Food 1-1Published 2:07pm Wednesday, November 13, 2013
I hear a lot about coconut oil and its health benefits. What kind of benefits are there from using it in my cooking? Baking? Just eating a tablespoon?
Going Nuts for Coconuts
Dear Going Nuts for Coconuts,
You’re right – coconut oil is a very hot topic right now in the health and nutrition realm. There are claims that it encourages weight loss, and cures all sorts of diseases. In addition to being consumed, it can be used topically as a moisturizer, to repair hair damage, and to treat skin ailments.
All fat has the same amount of calories, but coconut oil has the most saturated fat (92% of its fat is saturated) of all types of cooking oils, butter, margarine, and even lard! Clinical research shows us that saturated fat intake is has a direct effect on cholesterol levels. However, more and more research is showing that plant-based saturated fats may have a neutral, or perhaps even positive, effect on our blood lipid levels. This is because of the unique fatty acids, MCTs (medium-chain triglycerides), that coconut oil contains. MCTs do not get absorbed into fat tissue the same as long or short chained triglycerides, but rather burned for quick energy, hence the thought that they aid in weight loss. Coconut oil companies are suggesting people consume 1-2 tablespoon/day. Since each tablespoon contains 120 calories, something equal to that in your diet has to be subtracted, or no weight loss will be seen. It’s just basic math!
To be honest, I am not sure if I agree with the proclaimed nutritional benefits, as I am still trying to sort out the science from its marketing. I am always a little bit skeptical of products that explode on the market like coconut oil has done. But incorporating a small amount into your diet is not going to harm you either.
Are there any nutritional concerns that should be considered if you’re thinking of trying to eat vegetarian or vegan?
Meat Isn’t Green
Dear Meat Isn’t Green,
The most common concern that people have about switching to a vegetarian (no meat) or vegan (no animal products including meat, cheese, milk, eggs, etc.) diet is that they will be short on protein intake.
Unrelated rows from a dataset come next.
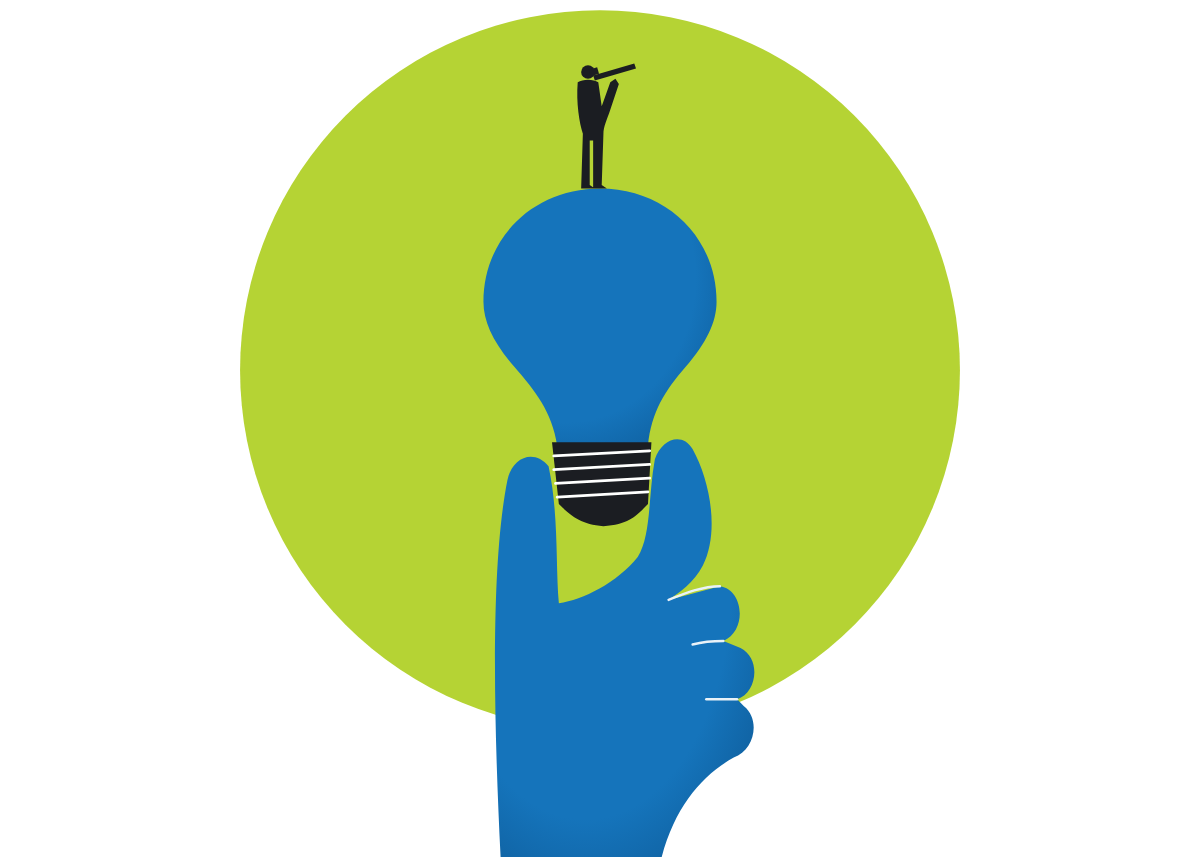
<!DOCTYPE html>
<html lang="en">
<head>
<meta charset="utf-8">
<title>Vision Held in Hand</title>
<style>
  :root {
    --paper: #ffffff;
    --lime: #b5d334;
    --blue: #1574bb;
    --blue-deep: #0f5f9e;
    --ink: #1b1d22;
    --crease: #e9f2f8;
  }
  html, body {
    margin: 0;
    padding: 0;
    width: 1200px;
    height: 857px;
    overflow: hidden;
    background: var(--paper);
  }
  .artboard {
    display: block;
    width: 1200px;
    height: 857px;
  }
</style>
</head>
<body>
<svg class="artboard" viewBox="0 0 700 500" xmlns="http://www.w3.org/2000/svg" role="img" aria-label="A hand holding a light bulb with a small figure looking through a telescope on top">
  <defs>
    <radialGradient id="blue-shade" cx="0.35" cy="0.35" r="0.8">
      <stop offset="0" stop-color="var(--blue)"/>
      <stop offset="0.7" stop-color="var(--blue)"/>
      <stop offset="1" stop-color="var(--blue-deep)"/>
    </radialGradient>
  </defs>

  <circle class="sun-disc" cx="350" cy="216" r="210" fill="var(--lime)"/>

  <g class="light-bulb">
    <path class="bulb-glass" fill="url(#blue-shade)"
      d="M325,260 C322,240 312,228 300,214 C288,200 282,188 282,176 C282,138 312,110 350,110 C388,110 418,138 418,176 C418,188 412,200 400,214 C388,228 380,240 378,260 Z"/>
    <path class="bulb-base" fill="var(--ink)"
      d="M322,258 L380,258 L378,294 C372,300 368,306 352,307 C338,306 332,300 326,294 Z"/>
    <g class="base-threads" stroke="var(--paper)" stroke-width="1.6" stroke-linecap="round">
      <line x1="323" y1="266" x2="379" y2="263"/>
      <line x1="323" y1="274" x2="379" y2="271"/>
      <line x1="324" y1="282" x2="379" y2="279"/>
      <line x1="325" y1="290" x2="378" y2="287"/>
    </g>
  </g>

  <g class="lookout-figure" fill="var(--ink)">
    <circle cx="343" cy="42" r="4"/>
    <path d="M337,48 C340,46 346,46 349,48 L351,62 L356,48 L359,46 L361,49 L356,64 C354,70 352,74 352,78 L351,108 L354,110 L346,110 L346,82 L344,82 L344,108 L347,110 L339,110 L340,78 C338,72 336,60 337,48 Z"/>
    <path d="M346,44 L370,37 L371,40 L347,47 Z"/>
    <rect x="344" y="40" width="5" height="4" transform="rotate(-16 346 42)"/>
  </g>

  <g class="holding-hand">
    <path class="hand-shape" fill="url(#blue-shade)"
      d="M292,500 C288,420 286,330 296,280 C299,266 312,262 320,272 C326,300 324,330 326,352 C340,350 360,340 372,325 C380,312 378,290 382,268 C386,256 398,252 404,262 C414,280 420,310 410,330 C405,340 396,346 390,350 L420,342 C434,344 436,368 422,374 L432,378 C444,384 442,404 430,408 L434,412 C444,420 440,438 428,442 C410,452 394,470 386,500 Z"/>
    <g class="finger-creases" fill="none" stroke="var(--crease)" stroke-width="1.4" stroke-linecap="round">
      <path d="M390,350 C400,346 410,342 420,342"/>
      <path d="M404,376 C412,374 418,374 422,374"/>
      <path d="M412,408 C420,408 426,408 430,408"/>
    </g>
  </g>
</svg>
</body>
</html>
However, the average American consumes 3 x their protein needs, and protein is readily available in all grains and many vegetables.
However, there are a few nutritional concerns for vegans since they are eliminating much more foods than vegetarians.
1) To avoid B12 deficiency, vegans should regularly consume B12 fortified foods such as some soy or rice drinks, B12 fortified nutritional yeast, or a B12 supplement.
2) To ensure adequate calcium intake, calcium-fortified foods should be eaten such as calcium-fortified orange or apple juice, ready-to-eat cereals, soy or rice drinks.
3) Especially during the winter, vegans should regularly consume vitamin D-fortified foods such as soy or rice milk, orange juice, or ready-to-eat cereals.
4) Vegans should regularly consume plant foods rich in the omega-3 fatty acid, ALA, such as flaxseed, walnuts, canola oil, and soy products. It is also recommended to consume foods rich in the omega-3 fatty acid, DHA, such as some soy milks and cereal bars.